▶ **Records from a data source**
===============

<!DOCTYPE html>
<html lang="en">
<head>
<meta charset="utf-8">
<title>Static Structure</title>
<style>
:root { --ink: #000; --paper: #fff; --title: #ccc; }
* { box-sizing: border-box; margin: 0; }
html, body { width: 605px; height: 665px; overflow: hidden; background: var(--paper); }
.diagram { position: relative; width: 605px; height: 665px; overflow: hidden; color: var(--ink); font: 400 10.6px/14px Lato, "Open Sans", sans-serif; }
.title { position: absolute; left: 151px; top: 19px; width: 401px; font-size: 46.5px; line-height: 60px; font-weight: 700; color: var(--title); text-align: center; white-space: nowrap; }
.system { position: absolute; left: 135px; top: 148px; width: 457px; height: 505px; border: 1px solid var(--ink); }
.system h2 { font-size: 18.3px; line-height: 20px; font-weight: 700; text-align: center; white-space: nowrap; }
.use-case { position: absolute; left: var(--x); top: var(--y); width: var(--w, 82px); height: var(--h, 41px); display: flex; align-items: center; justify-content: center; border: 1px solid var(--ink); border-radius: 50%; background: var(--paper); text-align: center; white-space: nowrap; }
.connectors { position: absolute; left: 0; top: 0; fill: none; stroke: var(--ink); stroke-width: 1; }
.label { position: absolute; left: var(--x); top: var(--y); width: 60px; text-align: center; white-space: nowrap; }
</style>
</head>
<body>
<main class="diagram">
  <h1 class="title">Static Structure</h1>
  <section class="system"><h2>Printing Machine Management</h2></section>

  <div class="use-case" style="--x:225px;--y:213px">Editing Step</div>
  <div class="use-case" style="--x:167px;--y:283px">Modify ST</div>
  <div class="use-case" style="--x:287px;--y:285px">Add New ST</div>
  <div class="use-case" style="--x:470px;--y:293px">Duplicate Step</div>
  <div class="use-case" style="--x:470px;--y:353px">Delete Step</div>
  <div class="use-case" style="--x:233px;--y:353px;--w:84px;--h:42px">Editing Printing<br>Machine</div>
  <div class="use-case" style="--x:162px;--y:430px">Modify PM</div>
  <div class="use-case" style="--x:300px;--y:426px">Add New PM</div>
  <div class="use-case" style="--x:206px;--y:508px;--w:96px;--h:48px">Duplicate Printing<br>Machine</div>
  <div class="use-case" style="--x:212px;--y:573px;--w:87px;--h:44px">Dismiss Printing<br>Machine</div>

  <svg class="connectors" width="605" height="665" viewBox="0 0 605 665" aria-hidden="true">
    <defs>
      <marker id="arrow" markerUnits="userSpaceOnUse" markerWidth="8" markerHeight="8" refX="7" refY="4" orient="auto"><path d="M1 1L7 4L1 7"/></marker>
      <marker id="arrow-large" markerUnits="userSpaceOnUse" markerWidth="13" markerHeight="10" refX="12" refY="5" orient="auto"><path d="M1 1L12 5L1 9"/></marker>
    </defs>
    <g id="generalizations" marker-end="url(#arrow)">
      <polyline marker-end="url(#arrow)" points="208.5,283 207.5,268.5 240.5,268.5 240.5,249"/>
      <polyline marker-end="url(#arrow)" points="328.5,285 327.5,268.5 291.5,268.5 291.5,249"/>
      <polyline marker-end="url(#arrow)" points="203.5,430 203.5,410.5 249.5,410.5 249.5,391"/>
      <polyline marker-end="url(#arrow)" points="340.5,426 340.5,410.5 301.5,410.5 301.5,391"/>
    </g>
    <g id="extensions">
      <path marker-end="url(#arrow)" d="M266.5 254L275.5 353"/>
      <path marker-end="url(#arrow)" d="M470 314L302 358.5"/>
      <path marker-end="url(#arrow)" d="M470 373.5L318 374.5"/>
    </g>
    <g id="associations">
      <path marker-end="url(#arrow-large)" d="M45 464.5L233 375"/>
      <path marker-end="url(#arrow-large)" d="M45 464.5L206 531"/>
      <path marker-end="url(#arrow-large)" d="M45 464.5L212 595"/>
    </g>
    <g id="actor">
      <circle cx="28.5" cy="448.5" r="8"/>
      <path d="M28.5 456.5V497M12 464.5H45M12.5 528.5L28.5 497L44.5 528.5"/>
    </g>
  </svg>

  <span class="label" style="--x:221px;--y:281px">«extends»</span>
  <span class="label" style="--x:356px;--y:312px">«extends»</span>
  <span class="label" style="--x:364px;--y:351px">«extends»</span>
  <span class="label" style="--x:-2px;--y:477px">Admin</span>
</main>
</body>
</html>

===============

▶ **What this task involves**
Down to the last line, restate the records exactly.

▶ **Response to the exercise**
<!DOCTYPE html>
<html lang="en">
<head>
<meta charset="utf-8">
<title>Static Structure</title>
<style>
:root { --ink: #000; --paper: #fff; --title: #ccc; }
* { box-sizing: border-box; margin: 0; }
html, body { width: 605px; height: 665px; overflow: hidden; background: var(--paper); }
.diagram { position: relative; width: 605px; height: 665px; overflow: hidden; color: var(--ink); font: 400 10.6px/14px Lato, "Open Sans", sans-serif; }
.title { position: absolute; left: 151px; top: 19px; width: 401px; font-size: 46.5px; line-height: 60px; font-weight: 700; color: var(--title); text-align: center; white-space: nowrap; }
.system { position: absolute; left: 135px; top: 148px; width: 457px; height: 505px; border: 1px solid var(--ink); }
.system h2 { font-size: 18.3px; line-height: 20px; font-weight: 700; text-align: center; white-space: nowrap; }
.use-case { position: absolute; left: var(--x); top: var(--y); width: var(--w, 82px); height: var(--h, 41px); display: flex; align-items: center; justify-content: center; border: 1px solid var(--ink); border-radius: 50%; background: var(--paper); text-align: center; white-space: nowrap; }
.connectors { position: absolute; left: 0; top: 0; fill: none; stroke: var(--ink); stroke-width: 1; }
.label { position: absolute; left: var(--x); top: var(--y); width: 60px; text-align: center; white-space: nowrap; }
</style>
</head>
<body>
<main class="diagram">
  <h1 class="title">Static Structure</h1>
  <section class="system"><h2>Printing Machine Management</h2></section>

  <div class="use-case" style="--x:225px;--y:213px">Editing Step</div>
  <div class="use-case" style="--x:167px;--y:283px">Modify ST</div>
  <div class="use-case" style="--x:287px;--y:285px">Add New ST</div>
  <div class="use-case" style="--x:470px;--y:293px">Duplicate Step</div>
  <div class="use-case" style="--x:470px;--y:353px">Delete Step</div>
  <div class="use-case" style="--x:233px;--y:353px;--w:84px;--h:42px">Editing Printing<br>Machine</div>
  <div class="use-case" style="--x:162px;--y:430px">Modify PM</div>
  <div class="use-case" style="--x:300px;--y:426px">Add New PM</div>
  <div class="use-case" style="--x:206px;--y:508px;--w:96px;--h:48px">Duplicate Printing<br>Machine</div>
  <div class="use-case" style="--x:212px;--y:573px;--w:87px;--h:44px">Dismiss Printing<br>Machine</div>

  <svg class="connectors" width="605" height="665" viewBox="0 0 605 665" aria-hidden="true">
    <defs>
      <marker id="arrow" markerUnits="userSpaceOnUse" markerWidth="8" markerHeight="8" refX="7" refY="4" orient="auto"><path d="M1 1L7 4L1 7"/></marker>
      <marker id="arrow-large" markerUnits="userSpaceOnUse" markerWidth="13" markerHeight="10" refX="12" refY="5" orient="auto"><path d="M1 1L12 5L1 9"/></marker>
    </defs>
    <g id="generalizations" marker-end="url(#arrow)">
      <polyline marker-end="url(#arrow)" points="208.5,283 207.5,268.5 240.5,268.5 240.5,249"/>
      <polyline marker-end="url(#arrow)" points="328.5,285 327.5,268.5 291.5,268.5 291.5,249"/>
      <polyline marker-end="url(#arrow)" points="203.5,430 203.5,410.5 249.5,410.5 249.5,391"/>
      <polyline marker-end="url(#arrow)" points="340.5,426 340.5,410.5 301.5,410.5 301.5,391"/>
    </g>
    <g id="extensions">
      <path marker-end="url(#arrow)" d="M266.5 254L275.5 353"/>
      <path marker-end="url(#arrow)" d="M470 314L302 358.5"/>
      <path marker-end="url(#arrow)" d="M470 373.5L318 374.5"/>
    </g>
    <g id="associations">
      <path marker-end="url(#arrow-large)" d="M45 464.5L233 375"/>
      <path marker-end="url(#arrow-large)" d="M45 464.5L206 531"/>
      <path marker-end="url(#arrow-large)" d="M45 464.5L212 595"/>
    </g>
    <g id="actor">
      <circle cx="28.5" cy="448.5" r="8"/>
      <path d="M28.5 456.5V497M12 464.5H45M12.5 528.5L28.5 497L44.5 528.5"/>
    </g>
  </svg>

  <span class="label" style="--x:221px;--y:281px">«extends»</span>
  <span class="label" style="--x:356px;--y:312px">«extends»</span>
  <span class="label" style="--x:364px;--y:351px">«extends»</span>
  <span class="label" style="--x:-2px;--y:477px">Admin</span>
</main>
</body>
</html>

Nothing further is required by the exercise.